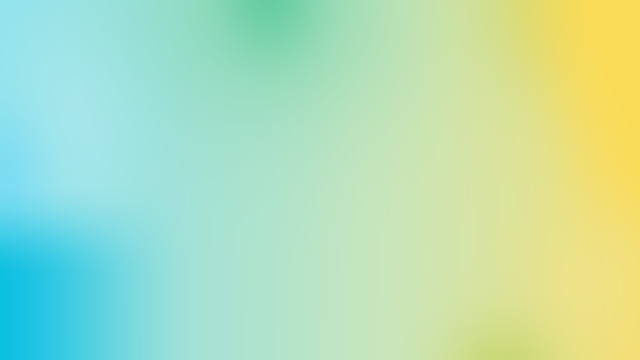
Give the GLSL for this background, as a Shadertoy shader.

```glsl
// A soft mesh gradient running from cyan through mint and lime to gold.
// A smooth horizontal ramp forms the base; Gaussian glows and two feathered
// corner fields then tint it. All positions are fractions of the canvas.

#define RAMP_STOPS 6
#define RAMP_SOFTNESS 0.14
#define GREEN_STRENGTH 0.85
#define GOLD_FEATHER 0.15
#define CYAN_REACH 0.32

// Elliptical Gaussian falloff: 1 at the centre, fading past the radius.
float glow(vec2 p, vec2 center, vec2 radius) {
    vec2 d = (p - center) / radius;
    return exp(-dot(d, d));
}

// Evenly spaced colour stops, blended with normalized Gaussian weights.
vec3 baseRamp(float x) {
    vec3 stops[RAMP_STOPS] = vec3[RAMP_STOPS](
        vec3(0.56, 0.89, 0.94), vec3(0.60, 0.88, 0.87),
        vec3(0.68, 0.89, 0.81), vec3(0.79, 0.90, 0.74),
        vec3(0.86, 0.89, 0.61), vec3(0.97, 0.87, 0.43));
    vec3 sum = vec3(0.0);
    float total = 0.0;
    for (int i = 0; i < RAMP_STOPS; i++) {
        float d = (x - float(i) / float(RAMP_STOPS - 1)) / RAMP_SOFTNESS;
        float weight = exp(-d * d);
        sum += weight * stops[i];
        total += weight;
    }
    return sum / total;
}

void mainImage(out vec4 fragColor, in vec2 fragCoord) {
    vec2 p = fragCoord / iResolution.xy;

    const vec3 paleAqua = vec3(0.67, 0.91, 0.93);
    const vec3 skyBlue = vec3(0.44, 0.85, 0.96);
    const vec3 deepCyan = vec3(0.02, 0.74, 0.88);
    const vec3 softGreen = vec3(0.49, 0.83, 0.67);
    const vec3 jade = vec3(0.37, 0.79, 0.62);
    const vec3 olive = vec3(0.76, 0.83, 0.41);
    const vec3 gold = vec3(0.98, 0.86, 0.34);
    const vec3 butter = vec3(0.94, 0.89, 0.54);

    vec3 color = baseRamp(p.x);

    // Pale light on the upper left, with a bluer rim at the side.
    color = mix(color, paleAqua, 0.8 * glow(p, vec2(0.12, 0.68), vec2(0.12, 0.30)));
    color = mix(color, skyBlue, 0.7 * glow(p, vec2(0.0, 0.50), vec2(0.07, 0.18)));

    // Broad green haze and its darker core at the top.
    color = mix(color, softGreen, 0.65 * glow(p, vec2(0.42, 1.0), vec2(0.20, 0.33)));
    color = mix(color, jade, GREEN_STRENGTH * glow(p, vec2(0.42, 1.03), vec2(0.07, 0.17)));

    // Olive shades at the top right and along the bottom.
    color = mix(color, olive, 0.55 * glow(p, vec2(0.85, 1.05), vec2(0.11, 0.28)));
    color = mix(color, olive, 0.75 * glow(p, vec2(0.79, -0.03), vec2(0.09, 0.14)));

    // Gold field behind a slanted, feathered edge, fading low down.
    float goldEdge = mix(0.99, 0.89, smoothstep(0.4, 1.0, p.y));
    float goldField = smoothstep(goldEdge - GOLD_FEATHER, goldEdge + 0.06, p.x);
    color = mix(color, gold, goldField * smoothstep(0.25, 0.55, p.y));

    // Butter-coloured light in the lower right.
    color = mix(color, butter, 0.65 * glow(p, vec2(0.92, 0.20), vec2(0.08, 0.20)));

    // Saturated cyan filling the lower left corner.
    float cyanField = 1.0 - smoothstep(-0.05, CYAN_REACH, p.x);
    cyanField *= 1.0 - smoothstep(0.22, 0.50, p.y);
    color = mix(color, deepCyan, cyanField);

    fragColor = vec4(color, 1.0);
}
```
....................
ABOUT THIS EXERCISE → The expected output is every entry, retyped exactly, with all pictures removed.

RESULT →
Give the GLSL for this background, as a Shadertoy shader.

```glsl
// A soft mesh gradient running from cyan through mint and lime to gold.
// A smooth horizontal ramp forms the base; Gaussian glows and two feathered
// corner fields then tint it. All positions are fractions of the canvas.

#define RAMP_STOPS 6
#define RAMP_SOFTNESS 0.14
#define GREEN_STRENGTH 0.85
#define GOLD_FEATHER 0.15
#define CYAN_REACH 0.32

// Elliptical Gaussian falloff: 1 at the centre, fading past the radius.
float glow(vec2 p, vec2 center, vec2 radius) {
    vec2 d = (p - center) / radius;
    return exp(-dot(d, d));
}

// Evenly spaced colour stops, blended with normalized Gaussian weights.
vec3 baseRamp(float x) {
    vec3 stops[RAMP_STOPS] = vec3[RAMP_STOPS](
        vec3(0.56, 0.89, 0.94), vec3(0.60, 0.88, 0.87),
        vec3(0.68, 0.89, 0.81), vec3(0.79, 0.90, 0.74),
        vec3(0.86, 0.89, 0.61), vec3(0.97, 0.87, 0.43));
    vec3 sum = vec3(0.0);
    float total = 0.0;
    for (int i = 0; i < RAMP_STOPS; i++) {
        float d = (x - float(i) / float(RAMP_STOPS - 1)) / RAMP_SOFTNESS;
        float weight = exp(-d * d);
        sum += weight * stops[i];
        total += weight;
    }
    return sum / total;
}

void mainImage(out vec4 fragColor, in vec2 fragCoord) {
    vec2 p = fragCoord / iResolution.xy;

    const vec3 paleAqua = vec3(0.67, 0.91, 0.93);
    const vec3 skyBlue = vec3(0.44, 0.85, 0.96);
    const vec3 deepCyan = vec3(0.02, 0.74, 0.88);
    const vec3 softGreen = vec3(0.49, 0.83, 0.67);
    const vec3 jade = vec3(0.37, 0.79, 0.62);
    const vec3 olive = vec3(0.76, 0.83, 0.41);
    const vec3 gold = vec3(0.98, 0.86, 0.34);
    const vec3 butter = vec3(0.94, 0.89, 0.54);

    vec3 color = baseRamp(p.x);

    // Pale light on the upper left, with a bluer rim at the side.
    color = mix(color, paleAqua, 0.8 * glow(p, vec2(0.12, 0.68), vec2(0.12, 0.30)));
    color = mix(color, skyBlue, 0.7 * glow(p, vec2(0.0, 0.50), vec2(0.07, 0.18)));

    // Broad green haze and its darker core at the top.
    color = mix(color, softGreen, 0.65 * glow(p, vec2(0.42, 1.0), vec2(0.20, 0.33)));
    color = mix(color, jade, GREEN_STRENGTH * glow(p, vec2(0.42, 1.03), vec2(0.07, 0.17)));

    // Olive shades at the top right and along the bottom.
    color = mix(color, olive, 0.55 * glow(p, vec2(0.85, 1.05), vec2(0.11, 0.28)));
    color = mix(color, olive, 0.75 * glow(p, vec2(0.79, -0.03), vec2(0.09, 0.14)));

    // Gold field behind a slanted, feathered edge, fading low down.
    float goldEdge = mix(0.99, 0.89, smoothstep(0.4, 1.0, p.y));
    float goldField = smoothstep(goldEdge - GOLD_FEATHER, goldEdge + 0.06, p.x);
    color = mix(color, gold, goldField * smoothstep(0.25, 0.55, p.y));

    // Butter-coloured light in the lower right.
    color = mix(color, butter, 0.65 * glow(p, vec2(0.92, 0.20), vec2(0.08, 0.20)));

    // Saturated cyan filling the lower left corner.
    float cyanField = 1.0 - smoothstep(-0.05, CYAN_REACH, p.x);
    cyanField *= 1.0 - smoothstep(0.22, 0.50, p.y);
    color = mix(color, deepCyan, cyanField);

    fragColor = vec4(color, 1.0);
}
```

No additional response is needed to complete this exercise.